I was delighted to serve as a consultant for Resolve To Save Lives (with Marc Jaffe and Tom Frieden) to help coordinate an application to add fixed-dose combinations for hypertension to the WHO Essential Medicines List.

We collaborated closely with the George Institute for Global Health (Anthony Rodgers and Abdul Salaam); as well as other authors from a range of institutions available here.

Why was it important to push for the inclusion of fixed-dose combination hypertensive medicines on the EML?

As a public health physician and scientist, I have worked with teams for the past 12 years to enlist other priority medications for cardiovascular disease on the Essential Medicines List including statins and modern beta blockers.

Some of the co-authors on the petition had submitted an application on the last cycle but fixed-dose combinations were not accepted at the time – one of the concerns expressed by the WHO Expert Committee was that fixed-dose combinations may limit choice.

There were three arguments we made for making the case that FDCs for hypertension should be part of the WHO EML and we provided four options.

Guidelines: European, American, Thai, Indian, Chinese, South African and WHO HEARTS guidelines include reference to fixed-dose combinations for hypertension – including for the initiation of treatment for hypertension.

Efficacy: Our analyses with support of the George Institute for Global Health found a 27% improvement in control of hypertension using fixed-dose combinations vs monotherapies in a pool of 10,000 participants. And the rate of control was also higher using a fixed-dose combination compared to taking two separate pills given improvements in treatment adherence.

Cost: We noted in the process the prices of fixed-dose combinations were highly variable – up to 170x higher in the United States vs India for the same combinations. We also noted that the cost of the fixed-dose combination in a setting such as India was the same as the constituents.

What do you think will change now that the medicines have been added to the EML? What are the next steps?

We hope that the addition of FDC for hypertension on the WHO EML will make access to these treatments more available for use in hypertension control programs in low and middle-income country settings; and also that we will see the modernization at the national level to include these treatments on national essential medicines lists and formularies to ensure availability in the public sector. A WHF-supported team of emerging leaders (GLOPRO) is examining and mapping the national and sub-national processes to analogously modernize national and sub-national EMLs.

By specifying exactly which treatments are representatives of the class, we hope that we will strengthen and focus demand on the highest value treatments at scale.

The case for fixed-dose combinations can be found in this correspondence in The Lancet and this LINKS webinar.

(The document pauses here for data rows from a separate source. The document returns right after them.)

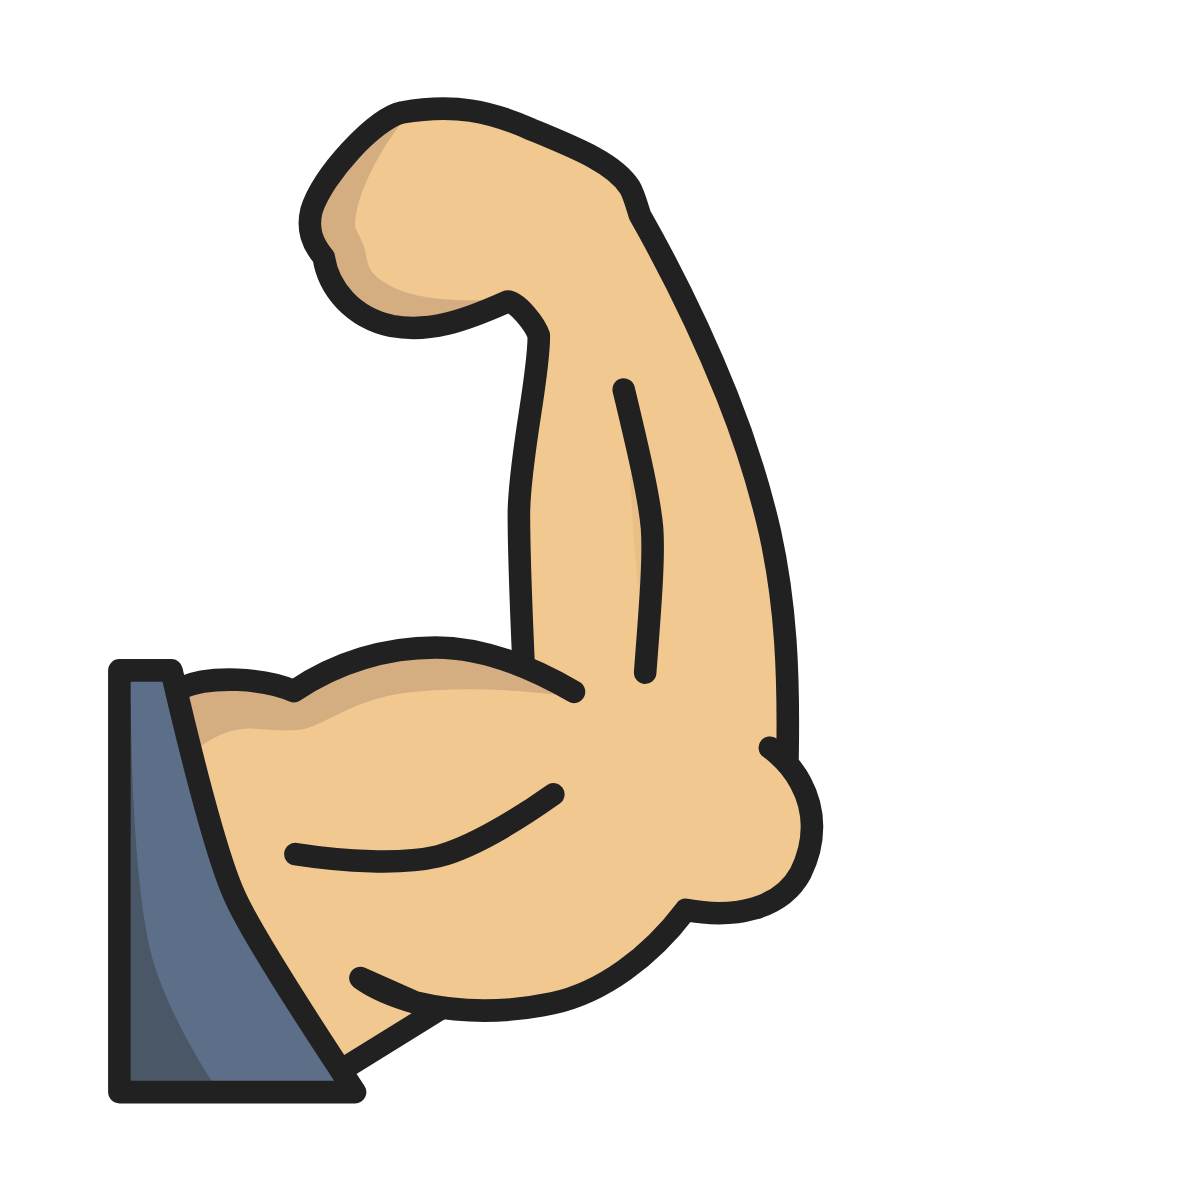
<!DOCTYPE html>
<html lang="en">
<head>
<meta charset="utf-8">
<title>Flexed arm icon</title>
<style>
:root {
  --paper: #ffffff;
  --ink: #212121;
  --skin: #f1c88f;
  --skin-shade: #d4ae80;
  --skin-crease: #e9bf86;
  --sleeve: #5d6e88;
  --sleeve-shade: #4a5766;
}
html, body { margin: 0; width: 1200px; height: 1200px; overflow: hidden; background: var(--paper); }
.icon { display: block; width: 1200px; height: 1200px; }
.skin { fill: var(--skin); }
.skin-shade { fill: var(--skin-shade); }
.skin-crease { fill: var(--skin-crease); }
.sleeve { fill: var(--sleeve); }
.sleeve-shade { fill: var(--sleeve-shade); }
.line { fill: none; stroke: var(--ink); stroke-width: 29.5; stroke-linejoin: round; }
.round { stroke-linecap: round; }
</style>
</head>
<body>
<svg class="icon" viewBox="0 0 1568 1568" role="img" aria-label="Flexed muscular arm with a blue sleeve">
  <defs>
    <path id="forearm" d="M1029 992C1031 880 1027 790 1006 695C992 634 974 577 950 517C918 437 878 355 836 281C832 268 828 253 823 245C803 213 752 193 694 169C640 145 594 135 525 147C490 155 422 228 407 275C401 300 408 318 423 336C429 377 461 415 512 426C560 435 605 420 663 394C676 394 699 424 704 438C705 490 679 595 678 670C678 730 681 795 684 865"/>
    <path id="biceps" d="M236 899C275 882 345 886 384 903C440 865 505 846 569 846C630 846 690 869 750 904"/>
    <path id="triceps" d="M1006 977C1040 1002 1061 1040 1061 1080C1061 1102 1055 1123 1046 1141C1020 1188 960 1201 896 1189C850 1250 787 1297 722 1311C660 1324 597 1323 543 1310L471 1278C490 1292 515 1302 543 1310"/>
    <path id="cuff" d="M156 876H224C245 966 280 1110 305 1167C325 1215 400 1330 464 1427H156Z"/>
  </defs>

  <g id="skin-fill">
    <use href="#forearm" class="skin"/>
    <path class="skin" d="M236 899C275 882 345 886 384 903C440 865 505 846 569 846C610 846 650 856 684 870L1029 960V992C1048 1015 1061 1046 1061 1080C1061 1102 1055 1123 1046 1141C1020 1188 960 1201 896 1189C850 1250 787 1297 722 1311C672 1321 620 1323 572 1320L450 1396L305 1167Z"/>
  </g>

  <g id="shading">
    <path class="skin-shade" d="M525 160C495 198 463 258 464 297C470 311 476 318 478 332C481 350 485 356 495 364C525 388 575 394 632 392L650 400C605 420 560 435 512 426C461 415 429 377 423 336C408 318 401 300 407 275C422 228 490 155 525 147Z"/>
    <path class="skin-shade" d="M236 899C275 882 345 886 384 903C440 865 505 846 569 846C630 846 690 869 750 904L730 908C660 900 590 897 525 906C465 915 430 943 400 952C378 957 350 953 328 952C303 951 280 962 258 978Z"/>
    <path class="skin-crease" d="M823 620C826 670 828 718 835 775L848 740V670L832 610Z"/>
  </g>

  <g id="arm-lines">
    <use href="#forearm" class="line"/>
    <path class="line" d="M574 1319L448 1397"/>
    <use href="#biceps" class="line round"/>
    <use href="#triceps" class="line round"/>
    <path class="line round" d="M815 509C830 572 848 645 852 690C855 730 849 800 843 879"/>
    <path class="line round" d="M386 1116C450 1126 525 1130 572 1119C615 1108 675 1072 723 1038"/>
  </g>

  <g id="sleeve">
    <use href="#cuff" class="sleeve"/>
    <path class="sleeve-shade" d="M171 920C172 1050 180 1170 196 1240C210 1300 250 1372 277 1413L284 1427H156V920Z"/>
    <use href="#cuff" class="line"/>
  </g>
</svg>
</body>
</html>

It is worth noting this piece in The Lancet which states “As organisations with a shared goal of improving hypertension control worldwide, the American Heart Association, European Society of Hypertension, International Society of Hypertension, Lancet Commission on Hypertension Group, Latin American Society of Hypertension, Resolve to Save Lives, World Heart Federation, World Hypertension League, and World Stroke Organization commend WHO for making single-pill combination antihypertensive medications more widely available by including them in the WHO Essential Medicines List.”